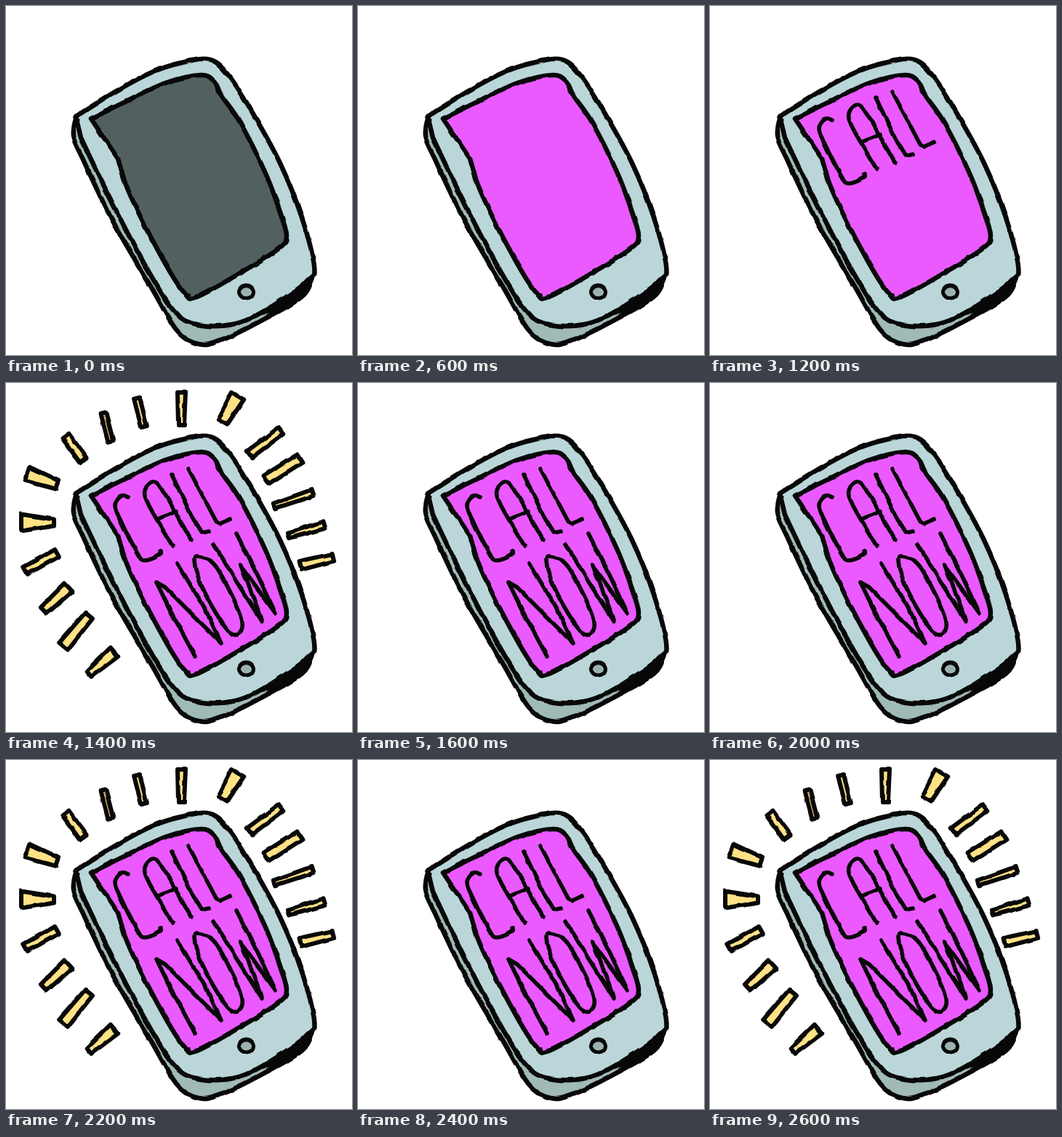
Write an HTML page that moves like this. It is 476 px wide and 480 px high and loops after 2800 ms.

```html
<!DOCTYPE html>
<html lang="en">
<head>
<meta charset="utf-8">
<title>Call now</title>
<style>
  html, body { margin: 0; width: 100%; height: 100%; overflow: hidden; background: #fff; }
  svg { display: block; width: 100%; height: 100%; }
  path, ellipse { stroke: #080808; stroke-width: 6.5; stroke-linejoin: round; stroke-linecap: round; fill: none; }
  .side { fill: #a0bab8; }
  .face { fill: #bad6d8; }
  .shadow { fill: #080808; stroke-width: 4; }
  .screen { fill: #526060; animation: light 2800ms step-end infinite; }
  .button { fill: #9ab3b2; stroke-width: 5; }
  .letter { stroke-width: 5.6; }
  .ray { fill: #ffe186; stroke-width: 6; }
  #call { animation: call 2800ms step-end infinite; }
  #now { animation: now 2800ms step-end infinite; }
  #rays { animation: blink 400ms step-end infinite; }
  @keyframes light { 0% { fill: #526060; } 21.42%, 100% { fill: #ea5aff; } }
  @keyframes call { 0% { opacity: 0; } 42.85%, 100% { opacity: 1; } }
  @keyframes now { 0% { opacity: 0; } 49.99%, 100% { opacity: 1; } }
  @keyframes blink { 0% { opacity: 0; } 49.95%, 100% { opacity: 1; } }
</style>
</head>
<body>
<svg viewBox="0 0 476 480" role="img" aria-label="Phone: call now">
  <filter id="rough" filterUnits="userSpaceOnUse" x="0" y="0" width="476" height="480" color-interpolation-filters="sRGB">
    <feTurbulence type="fractalNoise" baseFrequency=".06" numOctaves="1" seed="4"/>
    <feDisplacementMap in="SourceGraphic" scale="4" xChannelSelector="R" yChannelSelector="G"/>
  </filter>
  <g filter="url(#rough)">
    <g id="phone"></g>
    <g id="call"></g>
    <g id="now"><g id="rays"></g></g>
  </g>
</svg>
<script>
const add = (parent, cls, d) => {
  const path = document.createElementNS('http://www.w3.org/2000/svg', 'path');
  path.setAttribute('class', cls);
  path.setAttribute('d', d);
  document.getElementById(parent).append(path);
};

// Smooth stroke through "x,y x,y ..." points, ends left sharp.
const curve = text => {
  const p = text.split(' ').map(pair => pair.split(',').map(Number));
  const at = i => p[Math.max(0, Math.min(p.length - 1, i))];
  const handle = (i, side) => at(i).map((v, k) => v + side * (at(i + 1)[k] - at(i - 1)[k]) / 6);
  return p.slice(1).reduce(
    (d, end, i) => `${d}C${handle(i, 1)} ${handle(i + 1, -1)} ${end}`, `M${p[0]}`);
};

// Tapered bar from its outer end to its inner end.
const ray = (x1, y1, x2, y2, outer = 11, inner = outer) => {
  const length = Math.hypot(x2 - x1, y2 - y1);
  const nx = (y1 - y2) / length / 2, ny = (x2 - x1) / length / 2;
  const corner = (x, y, w) => `${x + nx * w},${y + ny * w}`;
  add('rays', 'ray', `M${corner(x1, y1, outer)}L${corner(x2, y2, inner)} ${corner(x2, y2, -inner)} ${corner(x1, y1, -outer)}Z`);
};

add('phone', 'side', curve('96,152 92,178 105,209 147,296 200,387 235,446 266,465 295,460 351,433 409,398 424,362') + 'Z');
add('phone', 'shadow', curve('350,423 399,394 423,373 408,397 367,421') + 'Z');
add('phone', 'face', curve('96,152 150,118 201,91 242,78 281,74 309,99 341,150 377,216 406,288 424,358 415,378 366,413 316,437 263,438 229,417 181,338 134,246 103,181') + 'Z');
add('phone', 'screen', curve('117,155 166,131 219,106 267,95 286,103 297,124 322,160 357,230 378,286 386,317 376,333 331,362 263,400 245,394 215,347 170,258 154,210') + 'Z');
add('phone', 'letter', 'M248 398h4');

add('call', 'letter', curve('168,157 159,155 150,168 158,190 180,233 190,244 211,237 213,231'));
add('call', 'letter', curve('229,224 197,169 191,148 204,136 219,154 254,215'));
add('call', 'letter', 'M209 187L235 176');
add('call', 'letter', 'M228 126L255 182 270 206 279 204');
add('call', 'letter', 'M251 118L289 190 293 194 309 187');

add('now', 'letter', 'M260 376L226 313 207 274 219 281 296 358 276 315 236 248');
add('now', 'letter', curve('269,240 259,243 271,284 304,339 321,344 323,320 290,254 269,240'));
add('now', 'letter', 'M286 222L315 270 352 328 337 286 323 251 371 317 347 266 317 207');
document.getElementById('now').append(document.getElementById('rays'));

ray(241.5, 13, 241, 57, 11, 8);
ray(180, 21, 190, 60, 8);
ray(134, 42, 144, 80, 7);
ray(82, 73, 106, 106);
ray(29, 125, 70, 140, 20, 12);
ray(21, 192, 66, 192, 23, 9);
ray(27, 258, 70, 234);
ray(52, 313, 86, 281, 12, 15);
ray(79, 362, 114, 320, 15, 13);
ray(114, 400, 149, 370, 10, 16);
ray(319, 18, 298, 54, 19, 14);
ray(378, 66, 335, 98);
ray(404, 104, 358, 133, 13);
ray(422, 151, 369, 169, 9, 7);
ray(438, 195, 389, 210, 10, 7);
ray(450, 240, 405, 251, 10, 12);
</script>
<svg width="0" height="0" aria-hidden="true"></svg>
<script>
const button = document.createElementNS('http://www.w3.org/2000/svg', 'ellipse');
Object.entries({ class: 'button', cx: 330.5, cy: 393, rx: 10, ry: 9 })
  .forEach(([name, value]) => button.setAttribute(name, value));
document.getElementById('phone').append(button);
</script>
</body>
</html>
```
────────────────────
• What you need to do: Exclude all images and retype the data precisely.

• Answer below:
Write an HTML page that moves like this. It is 476 px wide and 480 px high and loops after 2800 ms.

```html
<!DOCTYPE html>
<html lang="en">
<head>
<meta charset="utf-8">
<title>Call now</title>
<style>
  html, body { margin: 0; width: 100%; height: 100%; overflow: hidden; background: #fff; }
  svg { display: block; width: 100%; height: 100%; }
  path, ellipse { stroke: #080808; stroke-width: 6.5; stroke-linejoin: round; stroke-linecap: round; fill: none; }
  .side { fill: #a0bab8; }
  .face { fill: #bad6d8; }
  .shadow { fill: #080808; stroke-width: 4; }
  .screen { fill: #526060; animation: light 2800ms step-end infinite; }
  .button { fill: #9ab3b2; stroke-width: 5; }
  .letter { stroke-width: 5.6; }
  .ray { fill: #ffe186; stroke-width: 6; }
  #call { animation: call 2800ms step-end infinite; }
  #now { animation: now 2800ms step-end infinite; }
  #rays { animation: blink 400ms step-end infinite; }
  @keyframes light { 0% { fill: #526060; } 21.42%, 100% { fill: #ea5aff; } }
  @keyframes call { 0% { opacity: 0; } 42.85%, 100% { opacity: 1; } }
  @keyframes now { 0% { opacity: 0; } 49.99%, 100% { opacity: 1; } }
  @keyframes blink { 0% { opacity: 0; } 49.95%, 100% { opacity: 1; } }
</style>
</head>
<body>
<svg viewBox="0 0 476 480" role="img" aria-label="Phone: call now">
  <filter id="rough" filterUnits="userSpaceOnUse" x="0" y="0" width="476" height="480" color-interpolation-filters="sRGB">
    <feTurbulence type="fractalNoise" baseFrequency=".06" numOctaves="1" seed="4"/>
    <feDisplacementMap in="SourceGraphic" scale="4" xChannelSelector="R" yChannelSelector="G"/>
  </filter>
  <g filter="url(#rough)">
    <g id="phone"></g>
    <g id="call"></g>
    <g id="now"><g id="rays"></g></g>
  </g>
</svg>
<script>
const add = (parent, cls, d) => {
  const path = document.createElementNS('http://www.w3.org/2000/svg', 'path');
  path.setAttribute('class', cls);
  path.setAttribute('d', d);
  document.getElementById(parent).append(path);
};

// Smooth stroke through "x,y x,y ..." points, ends left sharp.
const curve = text => {
  const p = text.split(' ').map(pair => pair.split(',').map(Number));
  const at = i => p[Math.max(0, Math.min(p.length - 1, i))];
  const handle = (i, side) => at(i).map((v, k) => v + side * (at(i + 1)[k] - at(i - 1)[k]) / 6);
  return p.slice(1).reduce(
    (d, end, i) => `${d}C${handle(i, 1)} ${handle(i + 1, -1)} ${end}`, `M${p[0]}`);
};

// Tapered bar from its outer end to its inner end.
const ray = (x1, y1, x2, y2, outer = 11, inner = outer) => {
  const length = Math.hypot(x2 - x1, y2 - y1);
  const nx = (y1 - y2) / length / 2, ny = (x2 - x1) / length / 2;
  const corner = (x, y, w) => `${x + nx * w},${y + ny * w}`;
  add('rays', 'ray', `M${corner(x1, y1, outer)}L${corner(x2, y2, inner)} ${corner(x2, y2, -inner)} ${corner(x1, y1, -outer)}Z`);
};

add('phone', 'side', curve('96,152 92,178 105,209 147,296 200,387 235,446 266,465 295,460 351,433 409,398 424,362') + 'Z');
add('phone', 'shadow', curve('350,423 399,394 423,373 408,397 367,421') + 'Z');
add('phone', 'face', curve('96,152 150,118 201,91 242,78 281,74 309,99 341,150 377,216 406,288 424,358 415,378 366,413 316,437 263,438 229,417 181,338 134,246 103,181') + 'Z');
add('phone', 'screen', curve('117,155 166,131 219,106 267,95 286,103 297,124 322,160 357,230 378,286 386,317 376,333 331,362 263,400 245,394 215,347 170,258 154,210') + 'Z');
add('phone', 'letter', 'M248 398h4');

add('call', 'letter', curve('168,157 159,155 150,168 158,190 180,233 190,244 211,237 213,231'));
add('call', 'letter', curve('229,224 197,169 191,148 204,136 219,154 254,215'));
add('call', 'letter', 'M209 187L235 176');
add('call', 'letter', 'M228 126L255 182 270 206 279 204');
add('call', 'letter', 'M251 118L289 190 293 194 309 187');

add('now', 'letter', 'M260 376L226 313 207 274 219 281 296 358 276 315 236 248');
add('now', 'letter', curve('269,240 259,243 271,284 304,339 321,344 323,320 290,254 269,240'));
add('now', 'letter', 'M286 222L315 270 352 328 337 286 323 251 371 317 347 266 317 207');
document.getElementById('now').append(document.getElementById('rays'));

ray(241.5, 13, 241, 57, 11, 8);
ray(180, 21, 190, 60, 8);
ray(134, 42, 144, 80, 7);
ray(82, 73, 106, 106);
ray(29, 125, 70, 140, 20, 12);
ray(21, 192, 66, 192, 23, 9);
ray(27, 258, 70, 234);
ray(52, 313, 86, 281, 12, 15);
ray(79, 362, 114, 320, 15, 13);
ray(114, 400, 149, 370, 10, 16);
ray(319, 18, 298, 54, 19, 14);
ray(378, 66, 335, 98);
ray(404, 104, 358, 133, 13);
ray(422, 151, 369, 169, 9, 7);
ray(438, 195, 389, 210, 10, 7);
ray(450, 240, 405, 251, 10, 12);
</script>
<svg width="0" height="0" aria-hidden="true"></svg>
<script>
const button = document.createElementNS('http://www.w3.org/2000/svg', 'ellipse');
Object.entries({ class: 'button', cx: 330.5, cy: 393, rx: 10, ry: 9 })
  .forEach(([name, value]) => button.setAttribute(name, value));
document.getElementById('phone').append(button);
</script>
</body>
</html>
```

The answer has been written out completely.